The list below comes from Dr Matthew Walker's book, Why We Sleep. Dr Walker is a professor of neuroscience and expert in sleep. His book is a little heavy on the science, but is fascinating nonetheless, you can purchase it here. For an audio deep dive on the subject, Dr Peter Attia's podcast, The Drive, has a 3-part interview with Dr Walker. Dr Walker also has videos on YouTube and TED talks.
Keep a regular schedule — our bodies like regularity. Try to go to bed and wake up at the same times. With a regular schedule, your body will know when to release calming hormones before bed, and stimulating hormones to wake up.
Keep alcohol and caffeine moderate — both will interfere with sleep. Try to avoid caffeine within 8-9 hours of your bedtime. Never go to bed drunk, it impacts your REM sleep.
Eat and drink appropriately — a regular to smallish-sized meal about 2-3 hours before bed, one that is balanced in nutrients, can help facilitate sleep. Try not to drink too much liquid in the hours before bed, which will help you avoid waking up for bathroom breaks.
Do a brain dump — take a few minutes to write out a list of whatever is bugging you. Whatever is in your brain, get it out and on to paper.
Turn off electronics — digital devices stimulate our brain. We recommend unplugging from all screens at least 30 minutes before bed. This includes television, computers, and smartphones. The screens release a blue light that prevents our brain from preparing for sleep.
Stretch / read / de-stress before bed — maybe some yoga poses, reading, or meditation.
Go to bed before midnight — this is better aligned with natural light cycles.
Sleep at least seven hours — work backwards here. If you need to wake up at 6 AM, 11 PM will be the latest you want to hit the pillow.
Exercise regularly — physical movement (especially outdoors) can promote restful sleep at night.
Take a bath or shower — a warm bath with epsom salts or even a cool shower (depending on personal preference) can promote restful sleep.
Keep the room dark — this means curtains, shades, and / or a sleep mask.
Have a stress-free / clutter-free bedroom — get rid of stacks of mail, boxes, clothes strewn about, etc.

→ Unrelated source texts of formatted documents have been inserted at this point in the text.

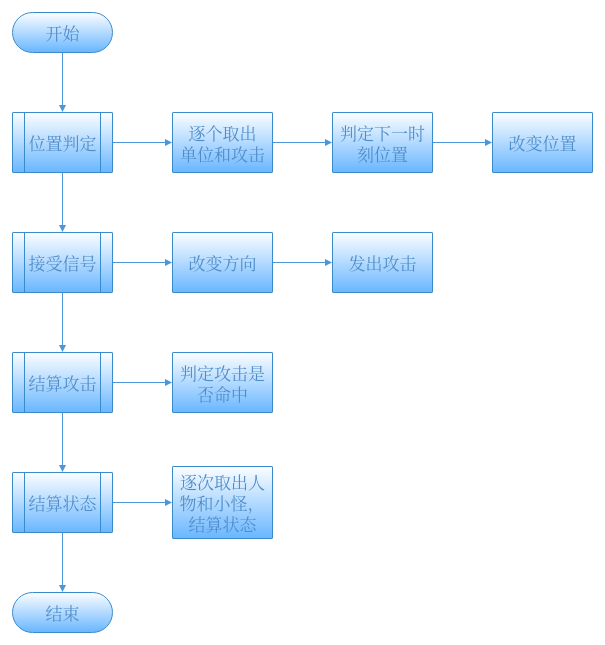
<!DOCTYPE html>
<html lang="zh-CN">
<head>
<meta charset="utf-8">
<title>流程图</title>
<style>
:root {
  --paper: #ffffff;
  --line: #4a96d6;
  --border: #3a8bcb;
  --text: #4f8cc9;
  --fill-top: #fbfdff;
  --fill-bottom: #6ab7ff;
}
* { box-sizing: border-box; margin: 0; }
html, body { width: 605px; height: 645px; overflow: hidden; background: var(--paper); }
.flowchart { position: relative; width: 605px; height: 645px; }
.connectors { position: absolute; left: 0; top: 0; }
.connectors line { stroke: var(--line); stroke-width: 1; }
.connectors use { fill: var(--line); }
.node {
  position: absolute;
  left: var(--x);
  top: var(--y);
  width: 101px;
  height: 61px;
  display: flex;
  align-items: center;
  justify-content: center;
  border: 1px solid var(--border);
  border-radius: 1px;
  background: linear-gradient(var(--fill-top), var(--fill-bottom));
  color: var(--text);
  font: 300 17px/21px "Noto Serif CJK SC", "Noto Serif CJK JP", serif;
  text-align: center;
  white-space: nowrap;
}
.terminal { height: 41px; border-radius: 21px; }
.process::before, .process::after {
  content: "";
  position: absolute;
  top: 0;
  bottom: 0;
  width: 1px;
  background: var(--border);
}
.process::before { left: 11px; }
.process::after { right: 11px; }
.tall { height: 73px; }
.tall span { width: 86px; text-align: center; }
.tall .comma-line { display: block; text-align: left; }
</style>
</head>
<body>
<main class="flowchart">
  <svg class="connectors" width="605" height="645" viewBox="0 0 605 645" aria-hidden="true">
    <defs>
      <polygon id="head-right" points="0,0 -7,-3.5 -7,3.5"/>
      <polygon id="head-down" points="0,0 -3.5,-7 3.5,-7"/>
    </defs>
    <g class="main-flow">
      <line x1="62.5" y1="53" x2="62.5" y2="106"/><use href="#head-down" x="62.5" y="112"/>
      <line x1="62.5" y1="173" x2="62.5" y2="226"/><use href="#head-down" x="62.5" y="232"/>
      <line x1="62.5" y1="293" x2="62.5" y2="346"/><use href="#head-down" x="62.5" y="352"/>
      <line x1="62.5" y1="413" x2="62.5" y2="466"/><use href="#head-down" x="62.5" y="472"/>
      <line x1="62.5" y1="533" x2="62.5" y2="586"/><use href="#head-down" x="62.5" y="592"/>
    </g>
    <g class="step-flow">
      <line x1="113" y1="142.5" x2="166" y2="142.5"/><use href="#head-right" x="172" y="142.5"/>
      <line x1="273" y1="142.5" x2="326" y2="142.5"/><use href="#head-right" x="332" y="142.5"/>
      <line x1="433" y1="142.5" x2="486" y2="142.5"/><use href="#head-right" x="492" y="142.5"/>
      <line x1="113" y1="262.5" x2="166" y2="262.5"/><use href="#head-right" x="172" y="262.5"/>
      <line x1="273" y1="262.5" x2="326" y2="262.5"/><use href="#head-right" x="332" y="262.5"/>
      <line x1="113" y1="382.5" x2="166" y2="382.5"/><use href="#head-right" x="172" y="382.5"/>
      <line x1="113" y1="502.5" x2="166" y2="502.5"/><use href="#head-right" x="172" y="502.5"/>
    </g>
  </svg>

  <div class="node terminal" style="--x:12px;--y:12px">开始</div>

  <div class="node process" style="--x:12px;--y:112px">位置判定</div>
  <div class="node step" style="--x:172px;--y:112px">逐个取出<br>单位和攻击</div>
  <div class="node step" style="--x:332px;--y:112px">判定下一时<br>刻位置</div>
  <div class="node step" style="--x:492px;--y:112px">改变位置</div>

  <div class="node process" style="--x:12px;--y:232px">接受信号</div>
  <div class="node step" style="--x:172px;--y:232px">改变方向</div>
  <div class="node step" style="--x:332px;--y:232px">发出攻击</div>

  <div class="node process" style="--x:12px;--y:352px">结算攻击</div>
  <div class="node step" style="--x:172px;--y:352px">判定攻击是<br>否命中</div>

  <div class="node process" style="--x:12px;--y:472px">结算状态</div>
  <div class="node step tall" style="--x:172px;--y:466px"><span>逐次取出人<span class="comma-line">物和小怪，</span>结算状态</span></div>

  <div class="node terminal" style="--x:12px;--y:592px">结束</div>
</main>
</body>
</html>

Keep it cool — anywhere from 15-20 degrees appears to work best at night.
Use white noise — turn on a fan, humidifier or HEPA filter.
Get outside in the sunlight and fresh air during the day.